Monday, May 07, 2007

Hot, Hot, Hot!


Last Monday, after a doctor's appointment, we headed out of town. We thought it might be crazy because of the freeway collapse and all, but we had been looking so forward to it, we went anyway. There was some traffic, but not too bad. It was warm, the beach was beautiful, we slept in the sand and got strawberries at a roadside stand. Perfect Half Moon Bay day. It felt like playing hooky because we weren't sick and because everything was so beautiful and empty. Playing hooky at its best means that the day feels charmed. I love that.
Today is another Monday, no hooky. Work, work in the heat. Not as fun.
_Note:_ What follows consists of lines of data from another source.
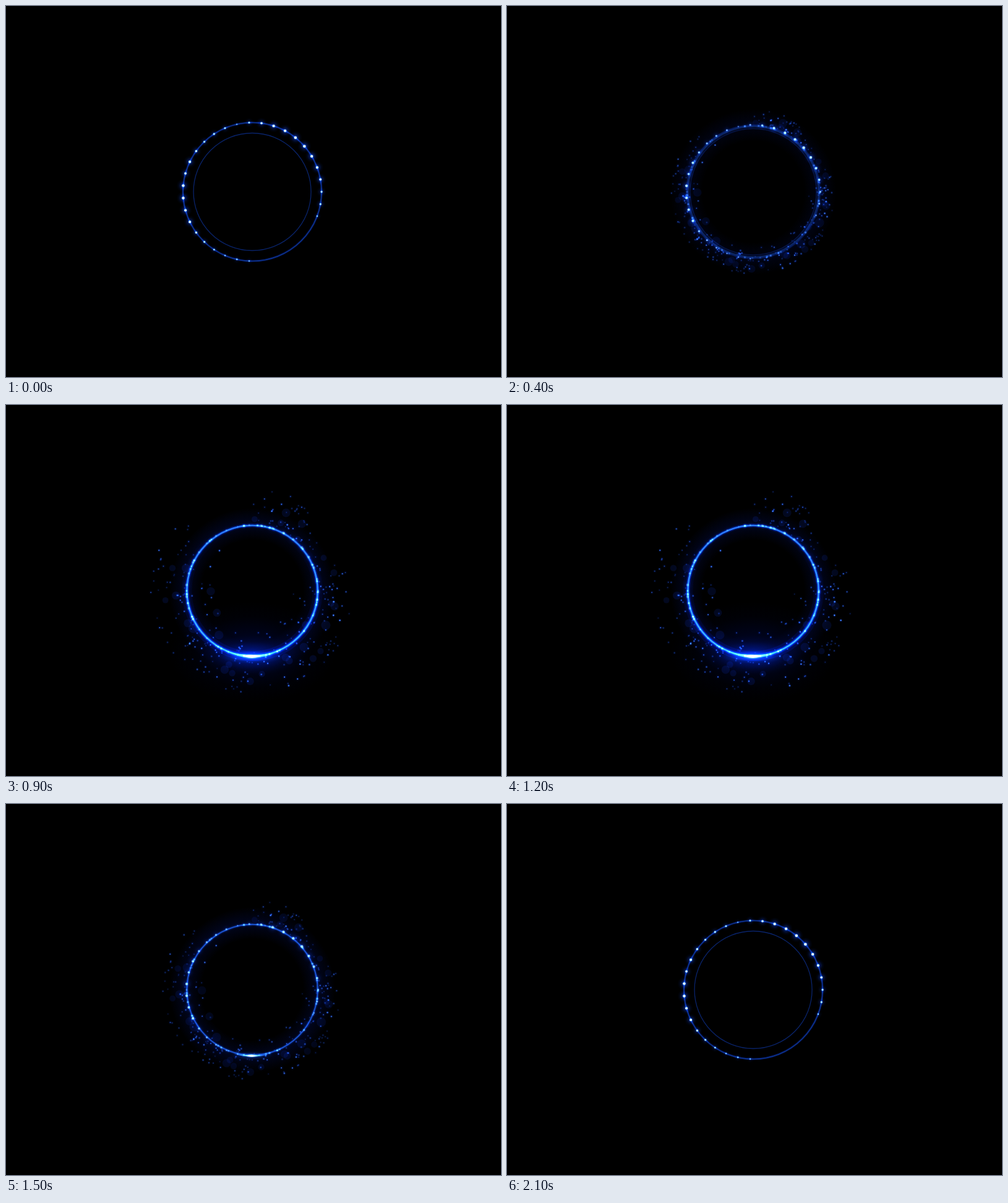
Write an HTML page with a canvas that moves like this. It is 800 px wide and 600 px high and loops after 2200 ms.

```html
<!DOCTYPE html>
<html lang="en">
<head>
<meta charset="utf-8">
<title>Particle ring</title>
<style>
  html, body { margin: 0; width: 100%; height: 100%; overflow: hidden; background: #000; }
  canvas { display: block; width: 800px; height: 600px; }
</style>
</head>
<body>
<canvas id="stage" width="800" height="600"></canvas>
<script>
const ctx = document.getElementById('stage').getContext('2d');
const CX = 398, CY = 300.5, RADIUS = 105.7, TAU = Math.PI * 2;
const STEP = 100, STEPS = 22, TOP_LEVEL = 9;

let seed = 41;
const random = () => (seed = (seed * 16807) % 2147483647) / 2147483647;
const between = (a, b) => mix(a, b, random());
const times = (n, make) => Array.from({ length: n }, (_, i) => make(i));
const clamp = v => Math.max(0, Math.min(1, v));
const mix = (a, b, t) => a + (b - a) * t;
const rgba = (rgb, a) => `rgba(${rgb},${a})`;

// Angles run clockwise from the top, in degrees
function polar(deg, r) {
  const a = deg * TAU / 360;
  return [CX + Math.sin(a) * r, CY - Math.cos(a) * r];
}

// Evenly spaced stars, brightest at the upper right and on the left
const STARS = times(35, k => ({
  deg: -2.6 + k * 360 / 35,
  power: .5 + .4 * Math.cos((k - 4.5) * TAU / 22) + between(-.12, .12)
})).filter(star => star.power > .2);

const SPARKS = times(40, () => ({ deg: between(0, 360), power: between(.4, 1) }));

// Particles gather in loose clumps around the ring
const CLUMPS = [28, 95, 138, 185, 230, 282];
function particle(i) {
  const deg = CLUMPS[i % CLUMPS.length] + (random() + random() - 1) * 40;
  const inward = deg > 65 && random() < .2;
  const reach = random() ** 1.3;
  return {
    deg,
    end: inward ? 102 - reach * 36 : 109 + reach * 56,
    power: .2 + .8 * random() ** 2,
    size: between(.8, 1.4)
  };
}
const DUST = times(270, particle);
const DISCS = times(30, particle);

function spot(x, y, r, rgb, alpha) {
  const g = ctx.createRadialGradient(x, y, 0, x, y, r);
  g.addColorStop(0, rgba(rgb, alpha));
  g.addColorStop(.4, rgba(rgb, alpha * .45));
  g.addColorStop(.7, rgba(rgb, alpha * .12));
  g.addColorStop(1, rgba(rgb, 0));
  ctx.fillStyle = g;
  ctx.fillRect(x - r, y - r, r * 2, r * 2);
}

function oval(x, y, rx, ry, rgb, alpha) {
  ctx.save();
  ctx.translate(x, y);
  ctx.scale(1, ry / rx);
  spot(0, 0, rx, rgb, alpha);
  ctx.restore();
}

function dot(x, y, r, color) {
  ctx.fillStyle = color;
  ctx.beginPath();
  ctx.arc(x, y, r, 0, TAU);
  ctx.fill();
}

function ring(r, width, style) {
  ctx.lineWidth = width;
  ctx.strokeStyle = style;
  ctx.beginPath();
  ctx.arc(CX, CY, r, 0, TAU);
  ctx.stroke();
}

// Soft band around the ring, fading to both sides
function haze(r, width, rgb, alpha) {
  const g = ctx.createRadialGradient(CX, CY, r - width, CX, CY, r + width);
  g.addColorStop(0, rgba(rgb, 0));
  g.addColorStop(.5, rgba(rgb, alpha));
  g.addColorStop(1, rgba(rgb, 0));
  dot(CX, CY, r + width, g);
}

function vertical(rgb, top, bottom) {
  const g = ctx.createLinearGradient(0, CY - RADIUS, 0, CY + RADIUS);
  g.addColorStop(0, rgba(rgb, top));
  g.addColorStop(.5, rgba(rgb, mix(top, bottom, .4)));
  g.addColorStop(1, rgba(rgb, bottom));
  return g;
}

function drawRings(merge, glow) {
  const apart = 1 - merge;
  ring(mix(112, RADIUS, merge), 4, rgba('4,24,110', .35 * apart));
  ring(mix(112, RADIUS, merge), 1.6, rgba('16,64,165', .7 * apart));
  ring(mix(95, RADIUS, merge), 1.3, rgba('12,48,150', .7 * mix(apart, 1, .3)));
  ring(RADIUS, 5, rgba('5,26,85', .5 * merge));
  ring(RADIUS, 2, rgba('30,82,160', .7 * merge ** 2));

  haze(108, 26, '2,10,60', .5 * merge);
  ring(RADIUS, 16, vertical('0,20,170', 0, .25 * glow));
  ring(RADIUS, 8, vertical('0,40,210', .1 * glow, .35 * glow));
  ring(RADIUS, 4.5, vertical('5,60,220', .25 * glow, .6 * glow));
  ring(RADIUS, 2.2, vertical('50,100,170', .35 * glow, .9 * glow));
}

function drawStars(merge, glow) {
  const fade = mix(1, .55, merge) * (1 - glow * .7);
  for (const { deg, power } of STARS) {
    const [x, y] = polar(deg, mix(112, 106.5, merge));
    spot(x, y, 5 + power * 6, '10,55,200', power * .75 * fade);
    spot(x, y, 2 + power * 2, '90,165,255', mix(.5, 1, power) * fade);
    dot(x, y, .6 + power * 1.5, rgba('205,232,255', mix(.2, 1, power) * fade));
  }
}

function drawSparks(merge, glow) {
  for (const { deg, power } of SPARKS) {
    const [x, y] = polar(deg, mix(109, 106, merge));
    const alpha = power * merge * mix(.55, 1, glow);
    spot(x, y, 5, '20,85,230', alpha * .7);
    dot(x, y, 1 + power * .6, rgba('125,195,255', alpha * .85));
  }
}

function drawParticles(spread, shown) {
  for (const { deg, end, power } of DISCS) {
    const [x, y] = polar(deg, mix(108, end, spread));
    dot(x, y, 4 + power * 4, rgba('5,22,90', shown * .4));
  }
  for (const { deg, end, power, size } of DUST) {
    const [x, y] = polar(deg, mix(108, end, spread));
    const tint = `${20 + 60 * power},${65 + 85 * power},${190 + 60 * power}`;
    spot(x, y, 4, '0,30,160', shown * power * .6);
    dot(x, y, size, rgba(tint, shown * mix(.25, .9, power)));
  }
}

function drawFlare(glow) {
  const size = mix(.65, 1, glow), half = 46 * size;
  oval(397, 400, 135, 82, '0,14,120', .5 * glow);
  oval(397, 405, 84, 32, '0,45,220', .5 * glow);
  oval(397, 407, 54 * size, 12 * size, '20,95,240', mix(.6, .8, glow));

  const sweep = Math.asin(half / 107);
  const shade = ctx.createLinearGradient(397 - half, 0, 397 + half, 0);
  shade.addColorStop(0, 'rgba(50,140,255,0)');
  shade.addColorStop(.28, 'rgba(80,170,255,.7)');
  shade.addColorStop(.5, 'rgba(225,250,255,1)');
  shade.addColorStop(.72, 'rgba(80,170,255,.7)');
  shade.addColorStop(1, 'rgba(50,140,255,0)');
  ctx.fillStyle = shade;
  ctx.beginPath();
  ctx.arc(CX, CY + 1, 107, TAU / 4 + sweep, TAU / 4 - sweep, true);
  ctx.quadraticCurveTo(CX, CY + 109, CX - half, CY + Math.sqrt(107 ** 2 - half ** 2));
  ctx.fill();
  oval(397, 407, 17 * size, 5 * size, '220,245,255', 1);
}

function draw(tick) {
  // Out and back, pausing once on the way and at both ends
  const turn = Math.min(tick, STEPS - 1 - tick);
  const level = turn > 5 ? turn - 1 : turn;
  const spread = 1 - (1 - (level / TOP_LEVEL) ** 2.5) ** 4;
  const merge = clamp(spread / .65);
  const glow = clamp((level - 5) / 3.5);
  const shown = clamp(level / 4) * mix(.7, .9, glow);

  ctx.globalCompositeOperation = 'source-over';
  ctx.fillStyle = '#000';
  ctx.fillRect(0, 0, 800, 600);
  ctx.globalCompositeOperation = 'lighter';
  drawRings(merge, glow);
  drawParticles(spread, shown);
  drawStars(merge, glow);
  drawSparks(merge, glow);
  if (level >= 5) drawFlare(glow);
}

const start = performance.now();
let last = -1;
function frame() {
  const tick = Math.floor((performance.now() - start) / STEP) % STEPS;
  if (tick !== last) draw(last = tick);
  requestAnimationFrame(frame);
}
frame();
</script>
</body>
</html>
```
But I did get a watermelon on the way home, so we'll see how good it is. If it is sweet, it will make the day seem a little cooler and a little more comfortable.

Wednesday, May 02, 2007

Hey there yellow!

This is the first bloom on the Gidlund ranch. We got these roses, one bush for each side of the arch in front, at Berkeley Horticulture Society. (I wrote Berkeley Hort first and then I felt a little silly, so I went ahead and wrote the full name) They had a bout with aphids, but then the aphids just kind of disappeared. I did give every ladybug I found in the yard a chance to feast by placing them strategically on aphid infested leaves, but regardless of how they came to disappear, they've gone.

This rose isn't super duper fragrant, but it's nice. And I like how it has just enough petals to look whirly opening, but few enough to where you notice how each one is important. Have you noticed all the roses blooming around town? It's kind of amazing; so many yards with blooming roses. So many colors!

One rose I am particularly jealous of is in Emeryville. Specifically it is on Pixar's fence. It is a pink climbing rose and it is fantastic! Kind of a dark pink, not too precious or anything, and all the flowers are in varying stages of bloom. The sheer number of roses on the fence, with all the healthy thick green leaves is quite a sight. And I'll tell you, this fence is long and it is covered with these roses. I wonder whose idea it was. Someone very clever I bet.